Waste Water Reclamation

Cost-effective purification of treated wastewater for industrial and consumer use has been successfully implemented in a number of systems in the US and abroad. 

Singapore, a city-state of 5 million, processes water from its wastewater treatment plants through reverse-osmosis to achieve ultra-pure water that exceeds WHO and US drinking water standards.  Singapore water agency PUB branded this recycled water as “NEWater.”

Singapore supplies 40% of its water needs at a cost comparable to rates we pay in Indian River county by reclaiming used water. Watch the story here.

Reverse osmosis used to produce NEWater is similar to the process used to produce our drinking water in Indian River County.

Most of the NEWater production is directed to industrial consumers, including world-class semiconductor fabricators who need both a high quantity and high quality of water. 

The portion of NEWater not used in industrial application is mixed back into surface water storage that is a source for drinking water, a strategy known as “indirect potable reuse.”

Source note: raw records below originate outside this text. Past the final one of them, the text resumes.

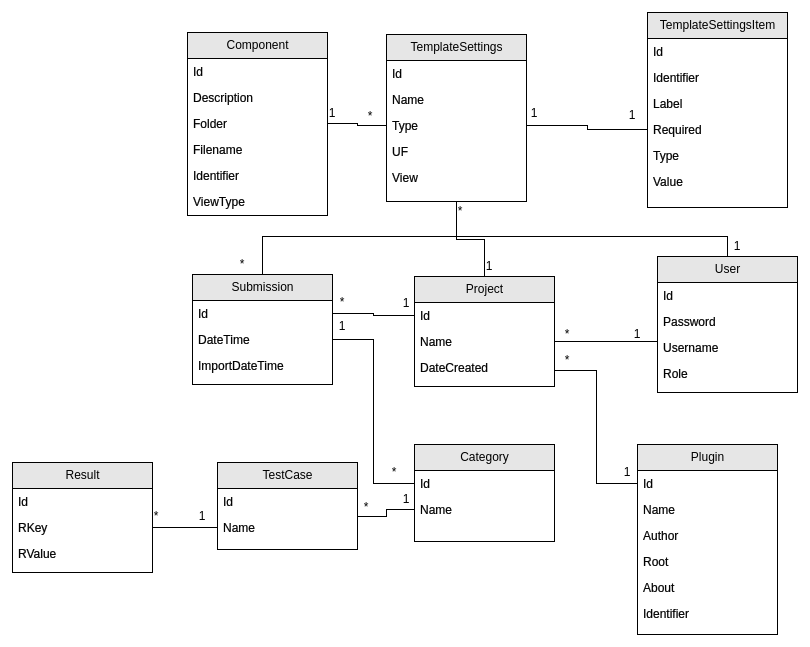
<!DOCTYPE html>
<html lang="en">
<head>
<meta charset="utf-8">
<title>Entity diagram</title>
<style>
:root {
  --paper: #fff;
  --ink: #000;
  --header: #e6e6e6;
}
* { box-sizing: border-box; margin: 0; padding: 0; }
html, body { width: 810px; height: 647px; overflow: hidden; background: var(--paper); }
body { font: 12px/26px "Liberation Sans", Arial, sans-serif; color: var(--ink); }
.diagram { position: relative; width: 810px; height: 647px; overflow: hidden; }
.links { position: absolute; left: 0; top: 0; display: block; }
.links path { fill: none; stroke: var(--ink); stroke-width: 1; shape-rendering: crispEdges; }
.links text { fill: var(--ink); text-anchor: middle; font-size: 12px; }
.entity {
  position: absolute;
  left: var(--x);
  top: var(--y);
  width: 141px;
  height: var(--h);
  border: 1px solid var(--ink);
  background: var(--paper);
}
.entity h2 {
  height: 26px;
  border-bottom: 1px solid var(--ink);
  background: var(--header);
  font-size: 12px;
  font-weight: 400;
  line-height: 25px;
  text-align: center;
}
.entity ul { list-style: none; padding-left: 5px; -webkit-text-stroke: 0.2px var(--ink); }
.entity li { height: 26px; }
</style>
</head>
<body>
<main class="diagram">
  <svg class="links" width="810" height="647" viewBox="0 0 810 647" aria-hidden="true">
    <g transform="translate(.5 .5)">
      <path d="M327 123H357V125H386"/>
      <path d="M526 125H587V129H647"/>
      <path d="M456 201V239H484V276"/>
      <path d="M262 274V236H727V256"/>
      <path d="M332 313H373V315H414"/>
      <path d="M332 339H373V483H414"/>
      <path d="M554 341H657"/>
      <path d="M554 370H596V483H637"/>
      <path d="M357 516H386V509H414"/>
      <path d="M152 527H217"/>
    </g>
    <g>
      <text x="332" y="117">1</text>
      <text x="370" y="120">*</text>
      <text x="534" y="117">1</text>
      <text x="632" y="119">1</text>
      <text x="460" y="215">*</text>
      <text x="489" y="270">1</text>
      <text x="242" y="268">*</text>
      <text x="737" y="250">1</text>
      <text x="342" y="306">*</text>
      <text x="406" y="307">1</text>
      <text x="342" y="330">1</text>
      <text x="394" y="476">*</text>
      <text x="567" y="338">*</text>
      <text x="637" y="338">1</text>
      <text x="567" y="364">*</text>
      <text x="627" y="476">1</text>
      <text x="366" y="511">*</text>
      <text x="406" y="503">1</text>
      <text x="156" y="520">*</text>
      <text x="202" y="520">1</text>
    </g>
  </svg>

  <section class="entity" style="--x:187px;--y:32px;--h:184px">
    <h2>Component</h2>
    <ul><li>Id</li><li>Description</li><li>Folder</li><li>Filename</li><li>Identifier</li><li>ViewType</li></ul>
  </section>

  <section class="entity" style="--x:386px;--y:34px;--h:168px">
    <h2>TemplateSettings</h2>
    <ul><li>Id</li><li>Name</li><li>Type</li><li>UF</li><li>View</li></ul>
  </section>

  <section class="entity" style="--x:647px;--y:12px;--h:196px">
    <h2>TemplateSettingsItem</h2>
    <ul><li>Id</li><li>Identifier</li><li>Label</li><li>Required</li><li>Type</li><li>Value</li></ul>
  </section>

  <section class="entity" style="--x:192px;--y:274px;--h:111px">
    <h2>Submission</h2>
    <ul><li>Id</li><li>DateTime</li><li>ImportDateTime</li></ul>
  </section>

  <section class="entity" style="--x:414px;--y:276px;--h:111px">
    <h2>Project</h2>
    <ul><li>Id</li><li>Name</li><li>DateCreated</li></ul>
  </section>

  <section class="entity" style="--x:657px;--y:256px;--h:137px">
    <h2>User</h2>
    <ul><li>Id</li><li>Password</li><li>Username</li><li>Role</li></ul>
  </section>

  <section class="entity" style="--x:12px;--y:462px;--h:111px">
    <h2>Result</h2>
    <ul><li>Id</li><li>RKey</li><li>RValue</li></ul>
  </section>

  <section class="entity" style="--x:217px;--y:462px;--h:88px">
    <h2>TestCase</h2>
    <ul><li>Id</li><li>Name</li></ul>
  </section>

  <section class="entity" style="--x:414px;--y:444px;--h:98px">
    <h2>Category</h2>
    <ul><li>Id</li><li>Name</li></ul>
  </section>

  <section class="entity" style="--x:637px;--y:444px;--h:191px">
    <h2>Plugin</h2>
    <ul><li>Id</li><li>Name</li><li>Author</li><li>Root</li><li>About</li><li>Identifier</li></ul>
  </section>
</main>
</body>
</html>
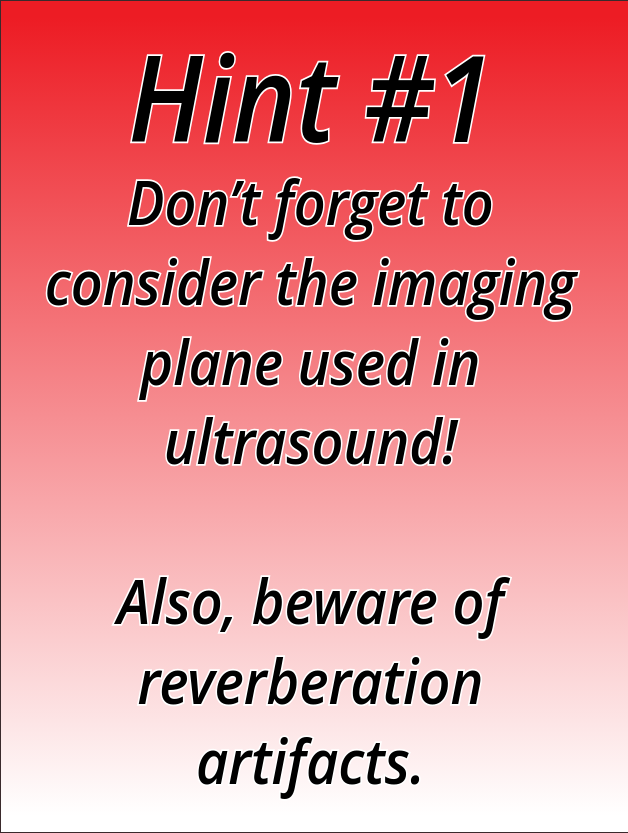
<!DOCTYPE html>
<html lang="en">
<head>
<meta charset="utf-8">
<title>Hint #1</title>
<style>
:root {
  --red: #ed1c24;
  --paper: #ffffff;
  --ink: #000000;
  --edge: #3a2a2c;
}
* { box-sizing: border-box; margin: 0; }
html, body { width: 628px; height: 833px; overflow: hidden; }
.hint-card {
  width: 628px;
  height: 833px;
  padding: 35px 8px 0 0;
  border: 1px solid var(--edge);
  border-right: 0;
  background: linear-gradient(var(--red) 2%, var(--paper) 98%);
  color: var(--ink);
  font-family: "Open Sans", "Noto Sans", sans-serif;
  font-style: italic;
  font-weight: 600;
  text-align: center;
  white-space: nowrap;
  overflow: hidden;
  display: flex;
  flex-direction: column;
  align-items: center;
  gap: 6px;
}
.hint-title, .hint-text {
  -webkit-text-stroke: 3.5px var(--paper);
  paint-order: stroke fill;
  stroke-linejoin: miter;
}
.hint-title {
  font-size: 120px;
  font-weight: 600;
  line-height: 120px;
  transform: scaleX(.9);
}
.hint-text {
  display: flex;
  flex-direction: column;
  gap: 80px;
  font-size: 61px;
  line-height: 79.8px;
  transform: scaleX(.915);
}
</style>
</head>
<body>
<main class="hint-card">
  <h1 class="hint-title">Hint #1</h1>
  <div class="hint-text">
    <p>Don’t forget to<br>consider the imaging<br>plane used in<br>ultrasound!</p>
    <p>Also, beware of<br>reverberation<br>artifacts.</p>
  </div>
</main>
</body>
</html>
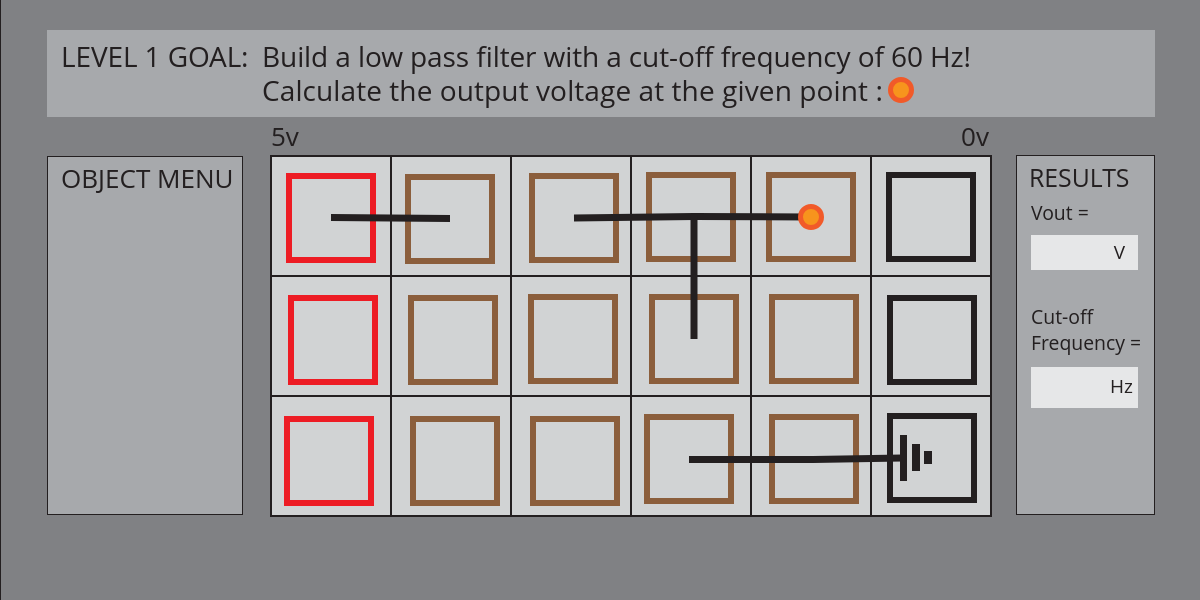
<!DOCTYPE html>
<html lang="en">
<head>
<meta charset="utf-8">
<title>Level 1: Low pass filter</title>
<style>
:root {
  --backdrop: #808184;
  --panel: #a7a9ac;
  --cell: #d1d3d4;
  --field: #e6e7e8;
  --ink: #231f20;
  --supply: #ed1c24;
  --slot: #8b5e3c;
  --probe: #f7941d;
  --probe-ring: #f15a29;
}
* { box-sizing: border-box; margin: 0; }
body {
  width: 1200px; height: 600px; overflow: hidden;
  background: linear-gradient(var(--ink), var(--ink)) 0 0 / 1px 100% no-repeat var(--backdrop);
  color: var(--ink);
  font-family: "Open Sans", "Noto Sans", sans-serif;
  padding: 30px 45px 0 47px;
  white-space: nowrap;
}
.goal {
  height: 87px; padding: 9px 0 0 14px;
  display: grid; grid-template-columns: 201px 1fr;
  background: var(--panel);
  font-size: 28px; line-height: 34px; letter-spacing: -.1px;
}
.goal h1 { font: inherit; }
.goal .task { display: flex; align-items: center; gap: 5px; height: 34px; letter-spacing: .1px; }
.goal svg { width: 26px; height: 26px; }
.workspace {
  display: grid; grid-template-columns: 196px 722px 139px;
  column-gap: 27px;
}
.panel { background: var(--panel); border: 1px solid var(--ink); margin-top: 39px; height: 359px; }
.panel h2 { font-weight: 400; line-height: 30px; }
.menu { padding: 6px 0 0 13px; }
.menu h2 { font-size: 26px; }
.results { margin: 38px 0 0 -3px; width: 139px; height: 360px; padding: 6px 0 0 14px; font-size: 19.4px; line-height: 26px; }
.results h2 { font-size: 24.8px; margin: 0 0 8px -2px; }
.field { width: 107px; background: var(--field); text-align: right; font-size: 19px; }
.voltage { height: 35px; line-height: 34px; padding-right: 13px; margin: 9px 0 34px; }
.frequency { height: 41px; line-height: 39px; padding-right: 5px; margin-top: 11px; }
.rails { display: flex; justify-content: space-between; height: 38px; padding: 4px 3px 0 1px; font-size: 26px; line-height: 30px; }
.board {
  position: relative; width: 722px; height: 362px; padding: 2px;
  display: grid; grid-template-columns: repeat(6, 118px); grid-auto-rows: 118px; gap: 2px;
  background: var(--ink);
}
.cell { background: var(--cell); padding: var(--y) 0 0 var(--x); }
.cell i { display: block; width: 90px; height: 90px; border: 6px solid var(--slot); }
.cell.supply i { border-color: var(--supply); }
.cell.ground i { border-color: var(--ink); }
.circuit { position: absolute; left: 0; top: 0; width: 722px; height: 362px; }
.wire { fill: none; stroke: var(--ink); stroke-width: 7; }
.earth { fill: var(--ink); }
.probe { fill: var(--probe); stroke: var(--probe-ring); stroke-width: 5; }
</style>
</head>
<body>
<header class="goal">
  <h1>LEVEL 1 GOAL:</h1>
  <div>
    <p>Build a low pass filter with a cut-off frequency of 60 Hz!</p>
    <p class="task">Calculate the output voltage at the given point :
      <svg viewBox="0 0 26 26" role="img" aria-label="Output point"><circle class="probe" cx="13" cy="13" r="10.5"/></svg>
    </p>
  </div>
</header>
<main class="workspace">
  <aside class="panel menu"><h2>OBJECT MENU</h2></aside>
  <section>
    <div class="rails"><span>5v</span><span>0v</span></div>
    <div class="board">
      <div class="cell supply" style="--x:14px;--y:16px"><i></i></div>
      <div class="cell" style="--x:13px;--y:17px"><i></i></div>
      <div class="cell" style="--x:17px;--y:16px"><i></i></div>
      <div class="cell" style="--x:14px;--y:15px"><i></i></div>
      <div class="cell" style="--x:14px;--y:15px"><i></i></div>
      <div class="cell ground" style="--x:14px;--y:15px"><i></i></div>

      <div class="cell supply" style="--x:16px;--y:18px"><i></i></div>
      <div class="cell" style="--x:16px;--y:18px"><i></i></div>
      <div class="cell" style="--x:16px;--y:17px"><i></i></div>
      <div class="cell" style="--x:17px;--y:17px"><i></i></div>
      <div class="cell" style="--x:17px;--y:17px"><i></i></div>
      <div class="cell ground" style="--x:15px;--y:18px"><i></i></div>

      <div class="cell supply" style="--x:12px;--y:19px"><i></i></div>
      <div class="cell" style="--x:18px;--y:19px"><i></i></div>
      <div class="cell" style="--x:18px;--y:19px"><i></i></div>
      <div class="cell" style="--x:12px;--y:17px"><i></i></div>
      <div class="cell" style="--x:17px;--y:17px"><i></i></div>
      <div class="cell ground" style="--x:15px;--y:16px"><i></i></div>

      <svg class="circuit" viewBox="270 155 722 362" role="img" aria-label="Circuit wires, output point and ground">
        <g class="wire">
          <line x1="331" y1="217.5" x2="450" y2="218.5"/>
          <polyline points="574,218 694,216.5 811,217"/>
          <line x1="694" y1="214" x2="694" y2="339"/>
          <polyline points="689,459.5 813,459.5 902,458"/>
        </g>
        <g class="earth">
          <rect x="900" y="435" width="7" height="46"/>
          <rect x="912" y="444" width="8" height="27"/>
          <rect x="924" y="451" width="8" height="13"/>
        </g>
        <circle class="probe" cx="811" cy="217" r="10.5"/>
      </svg>
    </div>
  </section>
  <aside class="panel results">
    <h2>RESULTS</h2>
    <p>Vout =</p>
    <div class="field voltage">V</div>
    <p>Cut-off<br>Frequency =</p>
    <div class="field frequency">Hz</div>
  </aside>
</main>
</body>
</html>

This diagrams shows how NEWater is produced, consumed, and then re-used. 

NEWater supplies 40% of Singapore current water consumption needs, and is targeting 55% of its future water supply from NEWater recycling. 

NEWater prices to the consumer reflect actual capital and production costs.  There are no subsidies.  Not only does the technology deliver an excellent product, it does so at a price competitive with water rates in Indian River County.

CWC favors the adoption of cost-effective water reclamation technology when it comes time to replace aging plants.